Project description:The limited ability of current influenza virus vaccines to protect from antigenically drifted or shifted viruses creates a public health problem that has led to the need to develop effective, broadly protective vaccines. While current influenza virus vaccines mostly induce an immune response against the immunodominant and variable head domain of the hemagglutinin, the major surface glycoprotein of the virus, the hemagglutinin stalk domain has been identified to harbor neutralizing B-cell epitopes that are conserved among and even between influenza A virus subtypes.

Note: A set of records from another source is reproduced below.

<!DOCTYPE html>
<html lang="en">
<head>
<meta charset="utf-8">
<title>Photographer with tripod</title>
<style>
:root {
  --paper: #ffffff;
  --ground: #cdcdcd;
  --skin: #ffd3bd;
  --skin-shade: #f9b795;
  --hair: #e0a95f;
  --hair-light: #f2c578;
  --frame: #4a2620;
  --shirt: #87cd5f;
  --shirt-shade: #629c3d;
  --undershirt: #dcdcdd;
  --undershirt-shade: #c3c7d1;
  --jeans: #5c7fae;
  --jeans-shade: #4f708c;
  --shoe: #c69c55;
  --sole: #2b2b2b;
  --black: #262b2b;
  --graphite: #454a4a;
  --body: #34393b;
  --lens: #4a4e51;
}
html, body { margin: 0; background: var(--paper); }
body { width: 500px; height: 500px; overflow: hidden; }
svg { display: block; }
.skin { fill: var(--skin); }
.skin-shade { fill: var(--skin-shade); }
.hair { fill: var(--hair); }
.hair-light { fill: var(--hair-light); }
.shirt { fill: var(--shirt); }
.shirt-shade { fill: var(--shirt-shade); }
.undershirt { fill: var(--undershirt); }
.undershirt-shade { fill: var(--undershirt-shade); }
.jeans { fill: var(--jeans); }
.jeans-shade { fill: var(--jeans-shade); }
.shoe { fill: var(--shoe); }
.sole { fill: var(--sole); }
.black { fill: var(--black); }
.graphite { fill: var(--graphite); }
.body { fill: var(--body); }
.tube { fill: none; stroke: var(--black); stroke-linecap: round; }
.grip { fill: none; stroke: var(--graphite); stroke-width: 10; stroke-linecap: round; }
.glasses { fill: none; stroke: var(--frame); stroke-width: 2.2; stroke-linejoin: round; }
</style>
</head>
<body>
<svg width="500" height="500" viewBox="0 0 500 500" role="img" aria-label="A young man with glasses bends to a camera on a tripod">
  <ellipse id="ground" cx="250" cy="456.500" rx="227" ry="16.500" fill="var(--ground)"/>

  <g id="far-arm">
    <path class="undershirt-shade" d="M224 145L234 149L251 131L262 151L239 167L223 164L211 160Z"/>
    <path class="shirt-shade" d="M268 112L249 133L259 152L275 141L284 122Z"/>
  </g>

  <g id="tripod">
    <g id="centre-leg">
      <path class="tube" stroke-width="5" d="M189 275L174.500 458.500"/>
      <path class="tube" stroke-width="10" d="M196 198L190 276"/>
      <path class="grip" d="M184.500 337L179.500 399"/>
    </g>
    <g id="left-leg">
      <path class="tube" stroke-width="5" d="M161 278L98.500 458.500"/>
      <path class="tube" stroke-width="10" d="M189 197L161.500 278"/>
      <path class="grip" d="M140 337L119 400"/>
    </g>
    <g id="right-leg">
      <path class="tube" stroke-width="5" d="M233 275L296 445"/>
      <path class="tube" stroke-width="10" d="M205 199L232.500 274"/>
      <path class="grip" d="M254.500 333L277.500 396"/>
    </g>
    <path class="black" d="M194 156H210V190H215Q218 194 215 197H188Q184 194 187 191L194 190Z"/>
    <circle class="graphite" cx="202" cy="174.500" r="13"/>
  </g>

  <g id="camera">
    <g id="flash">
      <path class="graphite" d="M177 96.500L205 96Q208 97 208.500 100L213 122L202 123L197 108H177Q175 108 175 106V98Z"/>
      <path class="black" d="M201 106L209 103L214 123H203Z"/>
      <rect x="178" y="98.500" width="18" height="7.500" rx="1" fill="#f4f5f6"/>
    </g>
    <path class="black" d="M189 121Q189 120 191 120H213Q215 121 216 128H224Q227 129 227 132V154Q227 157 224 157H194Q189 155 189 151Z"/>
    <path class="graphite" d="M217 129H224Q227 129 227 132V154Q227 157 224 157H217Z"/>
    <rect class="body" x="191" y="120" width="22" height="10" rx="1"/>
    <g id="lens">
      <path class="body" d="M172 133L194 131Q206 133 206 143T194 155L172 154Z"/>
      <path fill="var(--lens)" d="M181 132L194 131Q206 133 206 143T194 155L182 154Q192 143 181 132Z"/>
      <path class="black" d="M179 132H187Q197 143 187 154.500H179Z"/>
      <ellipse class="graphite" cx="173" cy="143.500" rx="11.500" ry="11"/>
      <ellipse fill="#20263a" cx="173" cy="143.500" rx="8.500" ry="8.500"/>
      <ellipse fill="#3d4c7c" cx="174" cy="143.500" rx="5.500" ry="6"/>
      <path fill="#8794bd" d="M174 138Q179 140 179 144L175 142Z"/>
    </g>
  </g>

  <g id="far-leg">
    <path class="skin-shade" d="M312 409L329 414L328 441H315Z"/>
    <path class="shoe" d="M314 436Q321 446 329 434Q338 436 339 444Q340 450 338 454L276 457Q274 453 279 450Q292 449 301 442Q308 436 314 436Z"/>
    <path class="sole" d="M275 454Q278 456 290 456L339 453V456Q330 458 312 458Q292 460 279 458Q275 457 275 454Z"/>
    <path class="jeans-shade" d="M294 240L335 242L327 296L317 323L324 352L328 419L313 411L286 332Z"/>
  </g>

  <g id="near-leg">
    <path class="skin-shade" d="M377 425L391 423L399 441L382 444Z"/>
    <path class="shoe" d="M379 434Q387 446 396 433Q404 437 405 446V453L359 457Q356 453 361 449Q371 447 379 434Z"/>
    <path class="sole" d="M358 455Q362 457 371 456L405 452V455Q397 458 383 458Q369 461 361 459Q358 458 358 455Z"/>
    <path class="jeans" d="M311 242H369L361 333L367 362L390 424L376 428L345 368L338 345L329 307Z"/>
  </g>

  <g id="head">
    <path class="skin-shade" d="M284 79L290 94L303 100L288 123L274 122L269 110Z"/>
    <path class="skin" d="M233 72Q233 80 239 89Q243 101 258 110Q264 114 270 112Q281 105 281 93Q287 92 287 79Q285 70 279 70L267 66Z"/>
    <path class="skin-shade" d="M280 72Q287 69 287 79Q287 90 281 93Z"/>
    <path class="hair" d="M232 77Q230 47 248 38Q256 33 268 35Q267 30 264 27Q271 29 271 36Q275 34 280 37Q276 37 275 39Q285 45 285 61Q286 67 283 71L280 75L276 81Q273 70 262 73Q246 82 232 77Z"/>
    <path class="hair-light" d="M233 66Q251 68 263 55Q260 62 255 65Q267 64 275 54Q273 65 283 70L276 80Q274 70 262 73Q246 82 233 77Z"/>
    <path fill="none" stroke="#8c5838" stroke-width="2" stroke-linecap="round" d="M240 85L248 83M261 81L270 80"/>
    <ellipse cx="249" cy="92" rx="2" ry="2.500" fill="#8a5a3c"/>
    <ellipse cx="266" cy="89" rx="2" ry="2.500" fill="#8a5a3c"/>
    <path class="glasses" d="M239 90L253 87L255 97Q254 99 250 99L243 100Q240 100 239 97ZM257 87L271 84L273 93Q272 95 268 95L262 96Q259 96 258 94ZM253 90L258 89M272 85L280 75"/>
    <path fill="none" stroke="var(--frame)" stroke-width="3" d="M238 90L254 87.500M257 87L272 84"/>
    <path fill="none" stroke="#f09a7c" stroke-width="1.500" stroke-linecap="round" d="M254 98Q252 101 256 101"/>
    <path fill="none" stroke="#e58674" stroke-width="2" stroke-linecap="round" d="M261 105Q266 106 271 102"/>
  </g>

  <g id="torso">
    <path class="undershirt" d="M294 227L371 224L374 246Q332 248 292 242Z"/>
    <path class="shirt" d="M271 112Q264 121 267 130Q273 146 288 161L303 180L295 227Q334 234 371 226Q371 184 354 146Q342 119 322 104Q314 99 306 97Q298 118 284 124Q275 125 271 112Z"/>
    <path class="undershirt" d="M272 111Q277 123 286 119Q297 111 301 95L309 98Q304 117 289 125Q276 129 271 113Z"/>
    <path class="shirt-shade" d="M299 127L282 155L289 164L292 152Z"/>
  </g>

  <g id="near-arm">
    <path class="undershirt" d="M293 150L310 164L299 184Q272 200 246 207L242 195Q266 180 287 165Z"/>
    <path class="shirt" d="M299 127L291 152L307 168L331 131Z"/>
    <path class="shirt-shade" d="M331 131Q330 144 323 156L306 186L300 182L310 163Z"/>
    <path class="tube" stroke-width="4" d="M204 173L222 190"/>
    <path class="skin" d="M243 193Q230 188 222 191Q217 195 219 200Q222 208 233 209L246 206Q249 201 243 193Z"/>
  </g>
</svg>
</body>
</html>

A complete understanding of the differences in evolution between the main target of current vaccines and this more conserved stalk region are missing. Here, we performed an evolutionary analysis of the stalk domains of the hemagglutinin of pre-pandemic seasonal H1N1, pandemic H1N1, seasonal H3N2, and influenza B viruses and show quantitatively for the first time that the stalk domain is evolving at a rate that is significantly slower than that of the head domain. Additionally, we found that the cross-reactive epitopes in the stalk domain targeted by broadly neutralizing monoclonal antibodies are evolving at an even slower rate compared to the full head and stalk regions of the protein. Finally, a fixed-effects likelihood selection analysis was performed for these virus groups in both the head and stalk domains. While several positive selection sites were found in the head domain, only a single site in the stalk domain of pre-pandemic seasonal H1 hemagglutinin was identified at amino acid position 468 (H1 numbering from methionine). This site is not located in or close to the epitopes of cross-reactive anti-stalk monoclonal antibodies. Furthermore, we found that changes in this site do not significantly impact virus binding or neutralization by human anti-stalk antibodies, suggesting that some positive selection in the stalk domain is independent of immune pressures. We conclude that, while the stalk domain does evolve over time, this evolution is slow and, historically, is not directed to aid in evading neutralizing antibody responses.